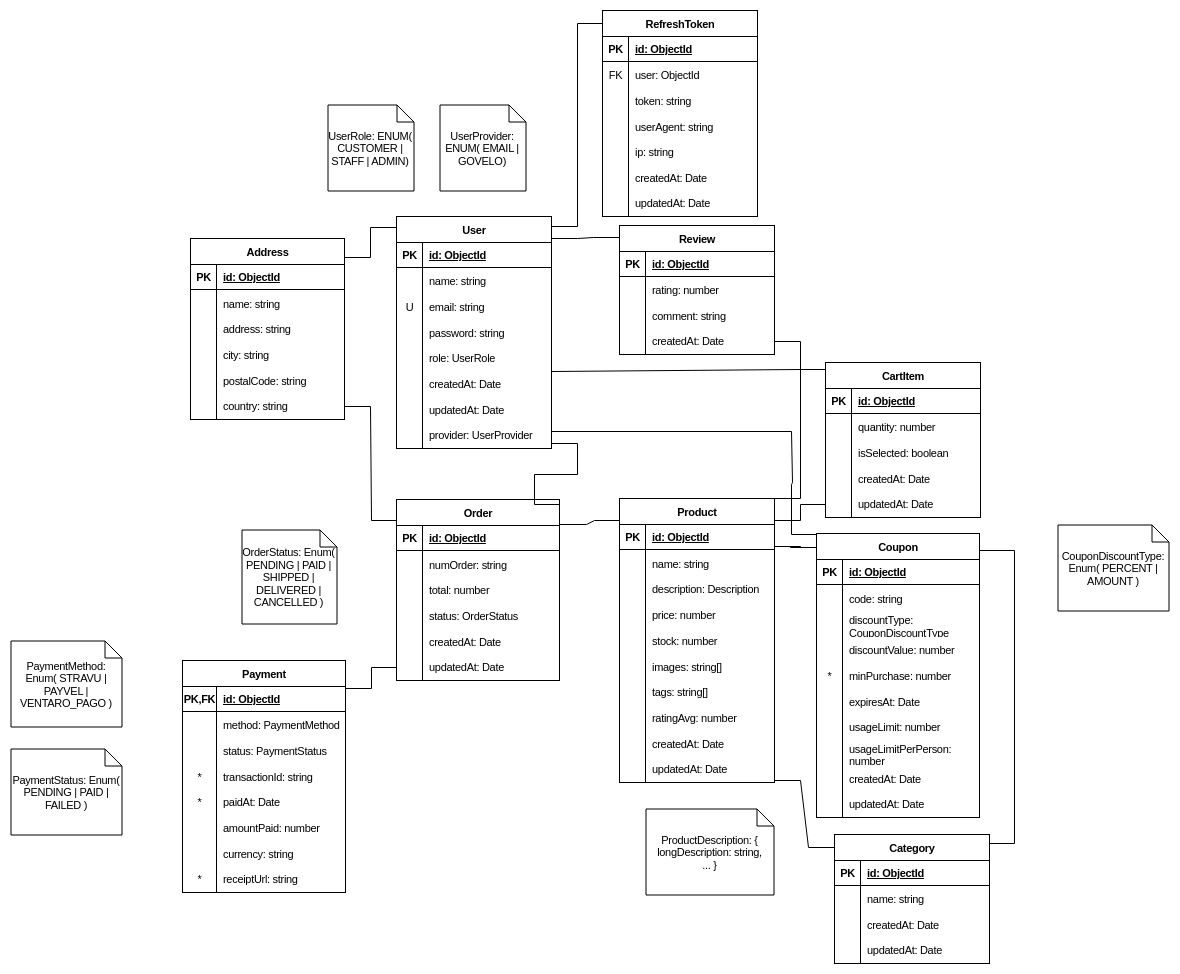
<!DOCTYPE html>
<html lang="en">
<head>
<meta charset="utf-8">
<title>Shop entity diagram</title>
<style>
:root { --ink: #000; --paper: #fff; --key: 26px; }
* { box-sizing: border-box; margin: 0; padding: 0; }
html, body { width: 1180px; height: 974px; overflow: hidden; background: var(--paper); }
body { font: 11px/12.4px "Liberation Sans", Arial, sans-serif; letter-spacing: -0.3px; color: var(--ink); }
.diagram { position: relative; width: 1180px; height: 974px; overflow: hidden; }
.entity {
  position: absolute; left: var(--x); top: var(--y); width: var(--w, 156px); height: var(--h);
  display: grid; grid-template-columns: var(--key) 1fr; grid-auto-rows: minmax(0, 1fr);
  border: 1px solid var(--ink); background: var(--paper);
}
.entity h2 {
  grid-column: 1 / -1; display: flex; align-items: center; justify-content: center;
  padding-top: 1px; font-size: inherit; border-bottom: 1px solid var(--ink);
}
.entity dl { display: contents; }
.entity dt, .entity dd { display: flex; align-items: center; padding-top: 1px; overflow: hidden; }
.entity dt { justify-content: center; border-right: 1px solid var(--ink); }
.entity dd { padding-left: 6px; white-space: nowrap; }
.entity dd.wrapped { align-items: flex-start; padding-top: 3px; }
.entity dt:first-of-type, .entity dd:first-of-type { font-weight: bold; border-bottom: 1px solid var(--ink); }
.entity dd:first-of-type { text-decoration: underline; }
.note {
  position: absolute; left: var(--x); top: var(--y); width: var(--w); height: 87px;
  display: flex; align-items: center; justify-content: center; text-align: center; white-space: nowrap;
}
.note svg { position: absolute; left: 0; top: 0; width: 100%; height: 100%; overflow: visible; }
.note p { position: relative; left: -1px; }
.note.tall { height: 95px; }
.links { position: absolute; left: 0; top: 0; }
path, polyline { fill: none; stroke: var(--ink); stroke-width: 1; }
</style>
</head>
<body>
<main class="diagram">

  <section class="entity" style="--x:602px;--y:10px;--h:207px">
    <h2>RefreshToken</h2>
    <dl>
      <dt>PK</dt><dd>id: ObjectId</dd>
      <dt>FK</dt><dd>user: ObjectId</dd>
      <dt></dt><dd>token: string</dd>
      <dt></dt><dd>userAgent: string</dd>
      <dt></dt><dd>ip: string</dd>
      <dt></dt><dd>createdAt: Date</dd>
      <dt></dt><dd>updatedAt: Date</dd>
    </dl>
  </section>

  <section class="entity" style="--x:396px;--y:216px;--h:233px">
    <h2>User</h2>
    <dl>
      <dt>PK</dt><dd>id: ObjectId</dd>
      <dt></dt><dd>name: string</dd>
      <dt>U</dt><dd>email: string</dd>
      <dt></dt><dd>password: string</dd>
      <dt></dt><dd>role: UserRole</dd>
      <dt></dt><dd>createdAt: Date</dd>
      <dt></dt><dd>updatedAt: Date</dd>
      <dt></dt><dd>provider: UserProvider</dd>
    </dl>
  </section>

  <section class="entity" style="--x:190px;--y:238px;--w:155px;--h:182px">
    <h2>Address</h2>
    <dl>
      <dt>PK</dt><dd>id: ObjectId</dd>
      <dt></dt><dd>name: string</dd>
      <dt></dt><dd>address: string</dd>
      <dt></dt><dd>city: string</dd>
      <dt></dt><dd>postalCode: string</dd>
      <dt></dt><dd>country: string</dd>
    </dl>
  </section>

  <section class="entity" style="--x:619px;--y:225px;--h:130px">
    <h2>Review</h2>
    <dl>
      <dt>PK</dt><dd>id: ObjectId</dd>
      <dt></dt><dd>rating: number</dd>
      <dt></dt><dd>comment: string</dd>
      <dt></dt><dd>createdAt: Date</dd>
    </dl>
  </section>

  <section class="entity" style="--x:825px;--y:362px;--h:156px">
    <h2>CartItem</h2>
    <dl>
      <dt>PK</dt><dd>id: ObjectId</dd>
      <dt></dt><dd>quantity: number</dd>
      <dt></dt><dd>isSelected: boolean</dd>
      <dt></dt><dd>createdAt: Date</dd>
      <dt></dt><dd>updatedAt: Date</dd>
    </dl>
  </section>

  <section class="entity" style="--x:396px;--y:499px;--w:164px;--h:182px">
    <h2>Order</h2>
    <dl>
      <dt>PK</dt><dd>id: ObjectId</dd>
      <dt></dt><dd>numOrder: string</dd>
      <dt></dt><dd>total: number</dd>
      <dt></dt><dd>status: OrderStatus</dd>
      <dt></dt><dd>createdAt: Date</dd>
      <dt></dt><dd>updatedAt: Date</dd>
    </dl>
  </section>

  <section class="entity" style="--x:619px;--y:498px;--h:285px">
    <h2>Product</h2>
    <dl>
      <dt>PK</dt><dd>id: ObjectId</dd>
      <dt></dt><dd>name: string</dd>
      <dt></dt><dd>description: Description</dd>
      <dt></dt><dd>price: number</dd>
      <dt></dt><dd>stock: number</dd>
      <dt></dt><dd>images: string[]</dd>
      <dt></dt><dd>tags: string[]</dd>
      <dt></dt><dd>ratingAvg: number</dd>
      <dt></dt><dd>createdAt: Date</dd>
      <dt></dt><dd>updatedAt: Date</dd>
    </dl>
  </section>

  <section class="entity" style="--x:816px;--y:533px;--w:164px;--h:285px">
    <h2>Coupon</h2>
    <dl>
      <dt>PK</dt><dd>id: ObjectId</dd>
      <dt></dt><dd>code: string</dd>
      <dt></dt><dd class="wrapped">discountType:<br>CouponDiscountType</dd>
      <dt></dt><dd>discountValue: number</dd>
      <dt>*</dt><dd>minPurchase: number</dd>
      <dt></dt><dd>expiresAt: Date</dd>
      <dt></dt><dd>usageLimit: number</dd>
      <dt></dt><dd class="wrapped">usageLimitPerPerson:<br>number</dd>
      <dt></dt><dd>createdAt: Date</dd>
      <dt></dt><dd>updatedAt: Date</dd>
    </dl>
  </section>

  <section class="entity" style="--x:182px;--y:660px;--w:164px;--h:233px;--key:34px">
    <h2>Payment</h2>
    <dl>
      <dt>PK,FK</dt><dd>id: ObjectId</dd>
      <dt></dt><dd>method: PaymentMethod</dd>
      <dt></dt><dd>status: PaymentStatus</dd>
      <dt>*</dt><dd>transactionId: string</dd>
      <dt>*</dt><dd>paidAt: Date</dd>
      <dt></dt><dd>amountPaid: number</dd>
      <dt></dt><dd>currency: string</dd>
      <dt>*</dt><dd>receiptUrl: string</dd>
    </dl>
  </section>

  <section class="entity" style="--x:834px;--y:834px;--h:130px">
    <h2>Category</h2>
    <dl>
      <dt>PK</dt><dd>id: ObjectId</dd>
      <dt></dt><dd>name: string</dd>
      <dt></dt><dd>createdAt: Date</dd>
      <dt></dt><dd>updatedAt: Date</dd>
    </dl>
  </section>

  <aside class="note" style="--x:328px;--y:105px;--w:86px">
    <svg><path d="M0 0H69L86 17V86H0ZM69 0V17H86"/></svg>
    <p>UserRole: ENUM(<br>CUSTOMER |<br>STAFF | ADMIN)</p>
  </aside>
  <aside class="note" style="--x:440px;--y:105px;--w:86px">
    <svg><path d="M0 0H69L86 17V86H0ZM69 0V17H86"/></svg>
    <p>UserProvider:<br>ENUM( EMAIL |<br>GOVELO)</p>
  </aside>
  <aside class="note tall" style="--x:242px;--y:530px;--w:95px">
    <svg><path d="M0 0H78L95 17V94H0ZM78 0V17H95"/></svg>
    <p>OrderStatus: Enum(<br>PENDING | PAID |<br>SHIPPED |<br>DELIVERED |<br>CANCELLED )</p>
  </aside>
  <aside class="note" style="--x:1058px;--y:525px;--w:112px">
    <svg><path d="M0 0H94L111 17V86H0ZM94 0V17H111"/></svg>
    <p>CouponDiscountType:<br>Enum( PERCENT |<br>AMOUNT )</p>
  </aside>
  <aside class="note" style="--x:11px;--y:641px;--w:112px">
    <svg><path d="M0 0H94L111 17V86H0ZM94 0V17H111"/></svg>
    <p>PaymentMethod:<br>Enum( STRAVU |<br>PAYVEL |<br>VENTARO_PAGO )</p>
  </aside>
  <aside class="note" style="--x:11px;--y:749px;--w:112px">
    <svg><path d="M0 0H94L111 17V86H0ZM94 0V17H111"/></svg>
    <p>PaymentStatus: Enum(<br>PENDING | PAID |<br>FAILED )</p>
  </aside>
  <aside class="note" style="--x:646px;--y:809px;--w:129px">
    <svg><path d="M0 0H111L128 17V86H0ZM111 0V17H128"/></svg>
    <p>ProductDescription: {<br>longDescription: string,<br>... }</p>
  </aside>

  <svg class="links" width="1180" height="974" viewBox="0 0 1180 974" aria-hidden="true">
    <g transform="translate(.5 .5)">
      <polyline id="user-token" points="602,23 577,23 577,226 551,226"/>
      <polyline id="user-review" points="551,238 577,238 593,237 619,237"/>
      <polyline id="address-user" points="344,257 370,257 370,227 396,227"/>
      <polyline id="user-cart" points="551,371 800,369 825,369"/>
      <polyline id="address-order" points="344,406 370,406 371,520 396,520"/>
      <polyline id="user-coupon" points="551,431 791,431 792,482 791,484 791,534 816,534"/>
      <polyline id="user-order" points="551,443 577,443 577,474 534,474 534,504 559,504"/>
      <polyline id="order-product" points="559,524 586,524 594,520 619,520"/>
      <polyline id="review-product" points="774,341 800,341 800,498 774,498"/>
      <polyline id="cart-product" points="825,504 800,504 800,520 774,520"/>
      <polyline id="product-coupon" points="774,546 800,546 790,547 816,547"/>
      <polyline id="coupon-category" points="979,550 1014,550 1014,843 989,843"/>
      <polyline id="product-category" points="774,780 800,780 808,847 834,847"/>
      <polyline id="payment-order" points="345,688 371,688 371,667 396,667"/>
    </g>
  </svg>

</main>
</body>
</html>
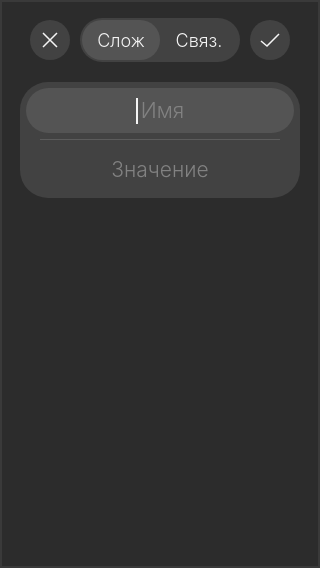
<!DOCTYPE html>
<html lang="ru">
<head>
<meta charset="utf-8">
<title>Новая запись</title>
<style>
  :root {
    --screen: #2c2c2c;
    --edge: #3a3a3a;
    --surface: #424242;
    --raised: #545454;
    --divider: #5c5c5c;
    --text: #f4f4f4;
    --hint: #828282;
  }
  * { box-sizing: border-box; margin: 0; }
  html, body { width: 320px; height: 568px; overflow: hidden; }
  body { background: var(--screen); font-family: Inter, Roboto, sans-serif; font-weight: 300; }
  .screen {
    width: 320px; height: 568px;
    padding: 16px 18px;
    border: 2px solid var(--edge);
    background: var(--screen);
  }
  .toolbar {
    display: flex; align-items: center; justify-content: center; gap: 10px;
    height: 44px;
  }
  .round-button {
    display: flex; align-items: center; justify-content: center;
    width: 40px; height: 40px;
    border-radius: 50%;
    background: var(--surface);
  }
  .icon { width: 20px; height: 20px; fill: none; stroke: var(--text); stroke-width: 1.5; }
  .segments {
    display: flex;
    width: 160px; height: 44px; padding: 2px;
    border-radius: 22px;
    background: var(--surface);
    color: var(--text);
    font-size: 18px;
  }
  .segment {
    display: flex; align-items: center; justify-content: center;
    width: 78px; height: 40px;
    border-radius: 20px;
    white-space: nowrap;
  }
  .segment.active { background: var(--raised); }
  .card {
    height: 116px; margin-top: 20px; padding: 6px;
    border-radius: 28px;
    background: var(--surface);
    color: var(--hint);
    font-size: 21px;
  }
  .field { display: flex; align-items: center; justify-content: center; height: 45px; }
  .field.focused { border-radius: 22.5px; background: var(--raised); }
  .caret { width: 2px; height: 26px; margin-right: 3px; background: var(--text); }
  .divider { height: 1px; margin: 6px 14px 7px; background: var(--divider); }
</style>
</head>
<body>
<main class="screen">
  <nav class="toolbar">
    <div class="round-button" role="img" aria-label="Закрыть">
      <svg class="icon" viewBox="0 0 20 20"><path d="M3 3L17 17M17 3L3 17"/></svg>
    </div>
    <div class="segments">
      <span class="segment active">Слож</span>
      <span class="segment">Связ.</span>
    </div>
    <div class="round-button" role="img" aria-label="Готово">
      <svg class="icon" viewBox="0 0 20 20"><path d="M1 11L7 16L19 4"/></svg>
    </div>
  </nav>
  <section class="card">
    <div class="field focused"><span class="caret"></span><span>Имя</span></div>
    <div class="divider"></div>
    <div class="field">Значение</div>
  </section>
</main>
</body>
</html>
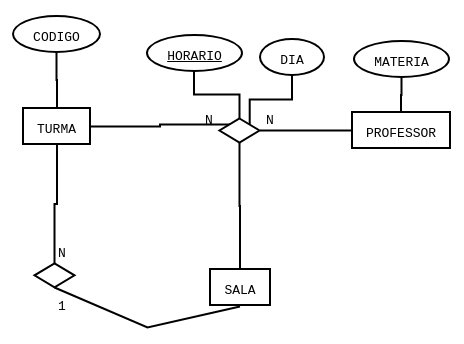
<!DOCTYPE html>
<html lang="pt">
<head>
<meta charset="utf-8">
<title>Diagrama entidade-relacionamento</title>
<style>
:root { --ink: #000; --paper: #fff; }
* { box-sizing: border-box; }
html, body { margin: 0; background: var(--paper); overflow: hidden; }
.diagram {
  position: relative; width: 464px; height: 344px; overflow: hidden;
  background: var(--paper); color: var(--ink);
  font: 13px/15px "Liberation Mono", monospace;
}
.links { position: absolute; inset: 0; fill: none; stroke: var(--ink); stroke-width: 2; }
.relation { fill: var(--paper); }
.node {
  position: absolute; left: var(--x); top: var(--y); width: var(--w); height: 38px;
  display: flex; align-items: center; justify-content: center; padding-top: 6px;
  border: 2px solid var(--ink); background: var(--paper);
}
.attribute { border-radius: 50%; }
.key span { text-decoration: underline; }
.cardinality { position: absolute; left: var(--x); top: var(--y); }
</style>
</head>
<body>
<main class="diagram">
  <svg class="links" width="464" height="344" viewBox="0 0 464 344" aria-hidden="true">
    <polyline points="56.5,52 56.5,80 57,80 57,108"/>
    <polyline points="194,71 194,94.5 239.5,94.5 239.5,119"/>
    <polyline points="292,75 292,99.5 249.7,99.5 249.7,125"/>
    <polyline points="401.5,77 401.5,95 401,95 401,112"/>
    <polyline points="91,126.5 160,126.5 160,124.5 230,124.5"/>
    <line x1="260" y1="130.5" x2="352" y2="130.5"/>
    <polyline points="239.5,142 239.5,206 240,206 240,269"/>
    <polyline points="57,145 57,204 54.5,204 54.5,264"/>
    <polyline points="54.5,287.5 147.5,327.5 240,306.5"/>
    <polygon class="relation" points="239.5,118.5 259.5,130.5 239.5,142.5 219.5,130.5"/>
    <polygon class="relation" points="54.5,263.3 74.5,275.3 54.5,287.3 34.5,275.3"/>
  </svg>

  <div class="node attribute" style="--x:12px;--y:15px;--w:89px"><span>CODIGO</span></div>
  <div class="node attribute key" style="--x:146px;--y:34px;--w:97px"><span>HORARIO</span></div>
  <div class="node attribute" style="--x:259px;--y:38px;--w:66px"><span>DIA</span></div>
  <div class="node attribute" style="--x:353px;--y:40px;--w:97px"><span>MATERIA</span></div>

  <div class="node entity" style="--x:22px;--y:107px;--w:69px"><span>TURMA</span></div>
  <div class="node entity" style="--x:351px;--y:111px;--w:100px"><span>PROFESSOR</span></div>
  <div class="node entity" style="--x:209px;--y:268px;--w:62px"><span>SALA</span></div>

  <span class="cardinality" style="--x:205px;--y:113px">N</span>
  <span class="cardinality" style="--x:266px;--y:113px">N</span>
  <span class="cardinality" style="--x:58px;--y:246px">N</span>
  <span class="cardinality" style="--x:58px;--y:299px">1</span>
</main>
</body>
</html>
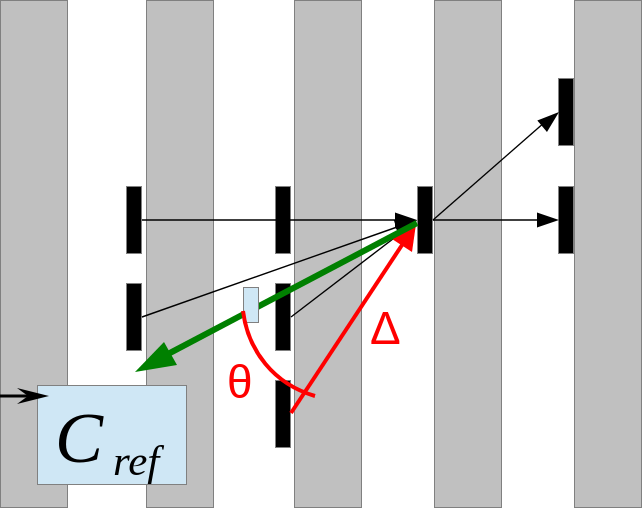
<!DOCTYPE html>
<html lang="en">
<head>
<meta charset="utf-8">
<title>Layer diagram with reference direction</title>
<style>
:root {
  --paper: #fff;
  --layer: #c0c0c0;
  --outline: #808080;
  --ink: #000;
  --axis: #008000;
  --measure: #f00;
  --panel: #cfe7f5;
}
* { box-sizing: border-box; }
html, body { margin: 0; overflow: hidden; }
.diagram {
  position: relative;
  width: 642px;
  height: 508px;
  overflow: hidden;
  background: var(--paper);
}
.layers {
  display: flex;
  justify-content: space-between;
  width: 642px;
  height: 508px;
}
.layer {
  width: 68px;
  background: var(--layer);
  border: 1px solid var(--outline);
}
.cell {
  position: absolute;
  width: 16px;
  height: 68px;
  background: var(--ink);
  border: 1px solid var(--outline);
}
.links { position: absolute; left: 0; top: 0; }
.thin { stroke: var(--ink); stroke-width: 1.4; }
.label {
  position: absolute;
  line-height: 1;
  white-space: nowrap;
}
.measure {
  color: var(--measure);
  font-family: "Liberation Sans", sans-serif;
  font-size: 46px;
}
.reference {
  position: absolute;
  left: 37px;
  top: 385px;
  width: 150px;
  height: 100px;
  background: var(--panel);
  border: 1px solid var(--outline);
  font-family: "Liberation Serif", serif;
  font-style: italic;
}
.symbol { left: 17px; top: 16px; font-size: 72px; }
.subscript { left: 75px; top: 53px; font-size: 43px; }
</style>
</head>
<body>
<main class="diagram">
  <div class="layers">
    <div class="layer"></div>
    <div class="layer" style="margin-left:6px"></div>
    <div class="layer" style="margin-left:7px"></div>
    <div class="layer"></div>
    <div class="layer"></div>
  </div>

  <div class="cell" style="left:126px;top:186px"></div>
  <div class="cell" style="left:126px;top:283px"></div>
  <div class="cell" style="left:275px;top:186px"></div>
  <div class="cell" style="left:275px;top:283px"></div>
  <div class="cell" style="left:275px;top:380px"></div>
  <div class="cell" style="left:417px;top:186px"></div>
  <div class="cell" style="left:558px;top:78px"></div>
  <div class="cell" style="left:558px;top:186px"></div>

  <svg class="links" width="642" height="508" viewBox="0 0 642 508" fill="none" aria-hidden="true">
    <defs>
      <polygon id="head" points="0,0 -22,-7.5 -22,7.5" fill="var(--ink)"/>
    </defs>
    <g class="thin">
      <line x1="142" y1="220" x2="400" y2="220"/>
      <line x1="142" y1="317" x2="400" y2="226"/>
      <line x1="291" y1="317" x2="402" y2="232"/>
      <line x1="433" y1="220" x2="545" y2="122"/>
      <line x1="433" y1="220" x2="540" y2="220"/>
    </g>
    <use href="#head" transform="translate(417 220)"/>
    <use href="#head" transform="translate(417 220) rotate(-19)"/>
    <use href="#head" transform="translate(417 220) rotate(-37)"/>
    <use href="#head" transform="translate(559 112) rotate(-40)"/>
    <use href="#head" transform="translate(559 220)"/>

    <line x1="291" y1="413" x2="404" y2="242" stroke="var(--measure)" stroke-width="4"/>
    <polygon points="416,224 392,239 412,252" fill="var(--measure)"/>

    <line x1="417" y1="223" x2="168" y2="354" stroke="var(--axis)" stroke-width="6"/>
    <polygon points="135,372 164,342 177,365" fill="var(--axis)"/>

    <rect x="243.5" y="287.5" width="15" height="35" fill="var(--panel)" stroke="var(--outline)"/>
    <path d="M243 311C248 351 274 384 315 396" stroke="var(--measure)" stroke-width="4"/>
  </svg>

  <span class="label measure" style="left:370px;top:305px">Δ</span>
  <span class="label measure" style="left:227px;top:359px">θ</span>

  <div class="reference">
    <span class="label symbol">C</span>
    <span class="label subscript">ref</span>
  </div>

  <svg class="links" width="642" height="508" viewBox="0 0 642 508" aria-hidden="true">
    <line x1="0" y1="396" x2="36" y2="396" stroke="var(--ink)" stroke-width="3"/>
    <polygon points="49,396 17,388 28,396 17,404" fill="var(--ink)"/>
  </svg>
</main>
</body>
</html>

====================

Instructions to follow –
Restate, line by line and word for word, everything from the top of the material through the line that contains "sans-serif; letter-spacing: -0.3px;". Leave pictures out.

Solved problem –
<!DOCTYPE html>
<html lang="en">
<head>
<meta charset="utf-8">
<title>Shop entity diagram</title>
<style>
:root { --ink: #000; --paper: #fff; --key: 26px; }
* { box-sizing: border-box; margin: 0; padding: 0; }
html, body { width: 1180px; height: 974px; overflow: hidden; background: var(--paper); }
body { font: 11px/12.4px "Liberation Sans", Arial, sans-serif; letter-spacing: -0.3px; color: var(--ink); }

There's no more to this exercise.